At 6am, I arrive in Keflavik wearing leftover shorts from New York and a newfound, unfamiliar edge against jet lag and Benadryl (stemming only from anticipation and utter attraction). The airport here is quiet, letting light and wood do all of the talking. At customs, a woman wearing an inscrutable smile presses the first stamp to my passport. I study it carefully, immediately giving myself up, I’m sure.
On the road to Reykjavik, I pass endless rocky plains and hills capped in spongey, green saxicoline. I can’t wait to feel them with my fingers. Though otherworldly, everything here feels oddly familiar, and I start to sincerely believe that my ancestors must have made this place home at some point and properly passed down this quality to me by way of DNA. Or maybe I’ve just been on Instagram for too long.
It is a straight shot to Reykjavik, and I instantly adore the city. I park off the side of a one lane brick road and let the sweet smell and mellifluous sounds of a corner café suitably named Café Paris pull me inside of it. At a table lined with tiny, emptied coffee cups and pulled apart pastries, my pesky human need for sleep sets in all at once like a Boeing 747. I head to my Airbnb accordingly.
I fight a quick nap and lose. When I wake up, it’s late afternoon and I am ready. With a map and a generally bad sense of direction, I head south.
Before I arrived in Iceland, I was warned about one thing that I’ll call “waterfall complacency.” Iceland is bursting at the Nordic seams with waterfalls–each one more powerful than the last–that it’s allegedly entirely possible to grow used to seeing them. Eventually, I might even forget to stop and stare. It’s not long before I catch sight of Seljalandsfoss, my first Icelandic waterfall. I arrive and carefully trace its edges, making sure that I properly remember every inch. I find it hard to leave, but don’t make it far before I hit Skógafoss when I do. Seemingly still untouched by waterfall complacency, I am captivated. Even more than I was at the last. Moody light pulls me across a rocky path and leads me to its hem. In its dark corner, water splashes over and all around me. Soaked, I press towards Vík.

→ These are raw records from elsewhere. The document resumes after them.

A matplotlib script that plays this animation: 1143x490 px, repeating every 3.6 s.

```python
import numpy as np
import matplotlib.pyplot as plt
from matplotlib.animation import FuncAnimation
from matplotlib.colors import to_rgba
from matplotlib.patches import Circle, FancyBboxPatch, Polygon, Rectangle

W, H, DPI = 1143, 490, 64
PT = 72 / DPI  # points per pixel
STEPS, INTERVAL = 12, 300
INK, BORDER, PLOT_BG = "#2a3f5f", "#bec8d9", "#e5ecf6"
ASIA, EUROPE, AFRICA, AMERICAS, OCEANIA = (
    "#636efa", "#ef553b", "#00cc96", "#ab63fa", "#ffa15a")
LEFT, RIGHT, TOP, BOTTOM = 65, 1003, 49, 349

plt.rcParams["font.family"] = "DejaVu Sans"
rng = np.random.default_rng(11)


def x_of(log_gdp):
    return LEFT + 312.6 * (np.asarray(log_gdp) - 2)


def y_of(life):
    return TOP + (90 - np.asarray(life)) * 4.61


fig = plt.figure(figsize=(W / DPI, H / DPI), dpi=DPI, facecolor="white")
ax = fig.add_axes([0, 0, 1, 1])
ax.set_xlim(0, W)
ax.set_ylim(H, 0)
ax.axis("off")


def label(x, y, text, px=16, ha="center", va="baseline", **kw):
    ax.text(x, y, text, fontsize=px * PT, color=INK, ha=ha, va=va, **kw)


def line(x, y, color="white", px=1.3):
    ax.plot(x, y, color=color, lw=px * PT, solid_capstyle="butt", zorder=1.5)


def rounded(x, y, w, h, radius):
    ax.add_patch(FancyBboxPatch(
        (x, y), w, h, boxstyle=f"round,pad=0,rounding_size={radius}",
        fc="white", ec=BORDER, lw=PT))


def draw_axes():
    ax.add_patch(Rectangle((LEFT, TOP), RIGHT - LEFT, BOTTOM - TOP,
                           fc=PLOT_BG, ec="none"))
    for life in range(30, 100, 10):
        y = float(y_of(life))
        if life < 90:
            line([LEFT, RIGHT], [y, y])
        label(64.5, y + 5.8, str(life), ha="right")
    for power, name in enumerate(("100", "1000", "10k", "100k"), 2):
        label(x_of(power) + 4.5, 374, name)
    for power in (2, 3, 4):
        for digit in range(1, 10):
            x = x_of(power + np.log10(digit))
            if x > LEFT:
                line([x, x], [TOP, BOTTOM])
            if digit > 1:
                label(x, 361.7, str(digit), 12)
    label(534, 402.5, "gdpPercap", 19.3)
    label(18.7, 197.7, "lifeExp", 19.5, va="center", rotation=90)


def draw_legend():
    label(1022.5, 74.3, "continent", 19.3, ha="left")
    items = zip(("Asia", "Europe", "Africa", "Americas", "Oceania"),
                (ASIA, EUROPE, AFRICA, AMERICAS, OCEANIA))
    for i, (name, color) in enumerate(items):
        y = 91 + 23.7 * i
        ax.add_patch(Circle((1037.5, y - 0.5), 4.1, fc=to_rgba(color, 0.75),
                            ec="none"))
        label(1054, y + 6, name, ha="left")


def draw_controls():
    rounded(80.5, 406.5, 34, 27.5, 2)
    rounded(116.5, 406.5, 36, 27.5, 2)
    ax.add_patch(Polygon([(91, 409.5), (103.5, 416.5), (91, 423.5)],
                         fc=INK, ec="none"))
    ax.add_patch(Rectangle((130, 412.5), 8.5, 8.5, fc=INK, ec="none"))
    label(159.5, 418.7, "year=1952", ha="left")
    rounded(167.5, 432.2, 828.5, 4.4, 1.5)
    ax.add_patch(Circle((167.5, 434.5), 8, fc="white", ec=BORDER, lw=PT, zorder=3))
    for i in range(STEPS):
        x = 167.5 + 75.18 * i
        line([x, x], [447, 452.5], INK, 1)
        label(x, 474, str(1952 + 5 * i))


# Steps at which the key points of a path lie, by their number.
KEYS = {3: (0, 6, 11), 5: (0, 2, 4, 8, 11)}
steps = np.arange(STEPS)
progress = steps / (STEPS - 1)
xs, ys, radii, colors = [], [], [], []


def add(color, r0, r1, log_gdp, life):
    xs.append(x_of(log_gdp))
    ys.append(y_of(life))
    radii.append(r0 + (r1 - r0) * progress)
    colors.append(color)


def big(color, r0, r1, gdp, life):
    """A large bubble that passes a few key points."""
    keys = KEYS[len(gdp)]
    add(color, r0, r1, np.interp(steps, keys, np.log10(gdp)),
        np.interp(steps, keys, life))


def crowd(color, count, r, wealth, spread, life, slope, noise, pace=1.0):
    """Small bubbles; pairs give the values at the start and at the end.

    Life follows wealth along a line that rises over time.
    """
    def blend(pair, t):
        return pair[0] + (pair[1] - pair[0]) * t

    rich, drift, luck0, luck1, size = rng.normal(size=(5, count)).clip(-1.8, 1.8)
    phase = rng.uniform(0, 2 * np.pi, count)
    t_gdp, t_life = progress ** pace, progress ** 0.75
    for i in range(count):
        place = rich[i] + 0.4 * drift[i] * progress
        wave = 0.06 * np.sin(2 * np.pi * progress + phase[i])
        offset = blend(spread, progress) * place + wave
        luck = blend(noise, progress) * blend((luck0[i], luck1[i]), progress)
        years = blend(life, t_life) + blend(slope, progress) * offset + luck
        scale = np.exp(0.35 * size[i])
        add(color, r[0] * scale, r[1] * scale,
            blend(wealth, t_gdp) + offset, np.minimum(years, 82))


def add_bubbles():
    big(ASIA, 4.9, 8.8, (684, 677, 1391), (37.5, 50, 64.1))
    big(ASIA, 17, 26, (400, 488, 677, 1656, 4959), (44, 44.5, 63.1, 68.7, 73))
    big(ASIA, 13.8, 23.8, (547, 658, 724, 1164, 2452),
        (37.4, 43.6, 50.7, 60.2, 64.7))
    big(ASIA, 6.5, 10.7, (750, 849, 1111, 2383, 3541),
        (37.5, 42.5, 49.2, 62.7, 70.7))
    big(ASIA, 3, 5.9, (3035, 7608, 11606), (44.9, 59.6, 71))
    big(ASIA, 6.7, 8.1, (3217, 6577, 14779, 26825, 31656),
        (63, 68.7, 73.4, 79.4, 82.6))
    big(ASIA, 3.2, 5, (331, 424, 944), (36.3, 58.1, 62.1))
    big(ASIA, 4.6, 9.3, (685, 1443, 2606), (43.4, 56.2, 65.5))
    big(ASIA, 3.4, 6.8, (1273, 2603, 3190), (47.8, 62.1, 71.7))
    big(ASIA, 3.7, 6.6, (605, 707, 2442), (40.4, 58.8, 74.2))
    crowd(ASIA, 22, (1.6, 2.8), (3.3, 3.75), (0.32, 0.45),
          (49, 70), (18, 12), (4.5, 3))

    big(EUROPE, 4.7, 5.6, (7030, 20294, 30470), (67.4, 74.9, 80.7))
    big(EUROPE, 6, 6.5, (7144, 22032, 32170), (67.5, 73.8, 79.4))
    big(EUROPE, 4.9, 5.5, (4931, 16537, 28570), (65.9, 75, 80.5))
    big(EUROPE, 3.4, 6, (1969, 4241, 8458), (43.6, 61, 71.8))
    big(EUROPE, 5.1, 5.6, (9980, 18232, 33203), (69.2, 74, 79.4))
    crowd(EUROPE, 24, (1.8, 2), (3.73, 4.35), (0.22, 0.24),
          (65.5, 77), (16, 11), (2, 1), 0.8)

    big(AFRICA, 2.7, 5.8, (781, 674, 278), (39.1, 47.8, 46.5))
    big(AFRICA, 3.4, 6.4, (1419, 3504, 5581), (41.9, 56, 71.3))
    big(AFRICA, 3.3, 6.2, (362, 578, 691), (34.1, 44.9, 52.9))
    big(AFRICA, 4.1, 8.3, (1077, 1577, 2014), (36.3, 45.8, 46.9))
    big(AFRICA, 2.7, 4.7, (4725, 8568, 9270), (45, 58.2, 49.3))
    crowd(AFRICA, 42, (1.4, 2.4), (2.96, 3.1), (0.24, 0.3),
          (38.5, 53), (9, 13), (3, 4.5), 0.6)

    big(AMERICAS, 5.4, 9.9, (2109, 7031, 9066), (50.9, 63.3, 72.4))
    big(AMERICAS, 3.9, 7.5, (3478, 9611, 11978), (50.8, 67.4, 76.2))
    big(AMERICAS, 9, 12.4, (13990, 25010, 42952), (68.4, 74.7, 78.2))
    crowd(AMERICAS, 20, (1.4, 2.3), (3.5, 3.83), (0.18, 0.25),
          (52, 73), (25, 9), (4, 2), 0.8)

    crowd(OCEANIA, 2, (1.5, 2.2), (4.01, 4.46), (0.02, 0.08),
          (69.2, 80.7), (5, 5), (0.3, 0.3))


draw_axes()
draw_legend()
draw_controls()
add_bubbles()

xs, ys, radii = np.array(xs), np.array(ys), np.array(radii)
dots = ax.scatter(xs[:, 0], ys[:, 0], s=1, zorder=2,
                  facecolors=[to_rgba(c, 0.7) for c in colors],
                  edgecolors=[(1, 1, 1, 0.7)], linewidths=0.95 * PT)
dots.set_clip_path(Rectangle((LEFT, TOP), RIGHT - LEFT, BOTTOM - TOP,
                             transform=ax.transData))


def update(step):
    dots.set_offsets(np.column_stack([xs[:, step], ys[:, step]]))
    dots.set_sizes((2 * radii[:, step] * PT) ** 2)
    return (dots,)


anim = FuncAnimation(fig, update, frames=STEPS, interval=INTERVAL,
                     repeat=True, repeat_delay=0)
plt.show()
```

Given a specific set of instructions, I turn onto an unmarked dirt road and follow it to Black Sand Beach. Here I’m not surprised to find, like so many before me, remains of a wrecked DC-3. I investigate it, shoot it, step on it, and leave it, heading toward the coast. This is the first time I feel far away from home. It’s the first time nothing around me feels familiar or even earthly. I’m on another planet, watching the sky wave pink and blue around me.
The drive home is surreal. It’s past 11pm and the sun has just set, but not really. Light holds onto the sky like it’s not ready to let this day go, and I feel comradery in my sentimentality. I wind around hills and cliffs and falls, and eventually get lost in the city. I find what is probably the Icelandic equivalent of a 7-11 and make my first international purchase (water and paper towels). I’m relieved to find my way home, though I’d be content to continue surveying this sleepy 3am city just the same.
In the morning, I wake up in the capital and really like the idea of that. Nothing feels foreign to me (the lack of language barrier and my time spent soaking in the Pacific Northwest help, I’m sure), but everything feels undiscovered. It’s a quick walk downtown, and I stop at Reykjavik Roasters. There’s something very familiar about this tiny coffeehouse, but it’s probably just the Bon Iver. An old, stacked church called Hallgrimskirkja sits a few blocks away, and it’s easy for me to find. I take the elevator up to a room wrapped in windows and stools. The 360° views go on for miles, and I’m left to consider every brightly painted home and the infiltration of glorious Swiss and Scandinavian design.
My itinerary is full today, and the first stop is Blue Lagoon. Here, I find steam gently rolling across a milky, blue pool. I bask and bathe and breathe in air that tastes like Bentonite clay. I’m warm from the inside out. When I leave, I feel new.
I take the long way toward the Golden Circle with Gullfoss and Geysir in mind. I glide past red dirt roads, lonely houses, and seemingly endless patches of evergreens. I pull up cliffside at Gullfoss and catch a fraction of the view. I’ve got shivers, but it could just be the cold. When I approach the massive, sharp edge, I’m the smallest version of myself. I quickly find that there are relentless, overbearing things and people and ideas that don’t exist here in this country and moment. Only I and Gullfoss remain, but I am a speck compared to it. I feel new again, but in a different way.
I stop at Geysir on my way out. Ominous steam hovers over four small pools. I’ve never seen a geyser up close, and only half know what to expect. Twice on my walk to the pools, the surprise is spoiled. Water bursts through the earth intermittently to the collective sound of shutter clicks and crowd fascination. Nature’s Jack-in-the-box. It marks the end of a very good day.
Catch up on the rest of Rachel’s trip: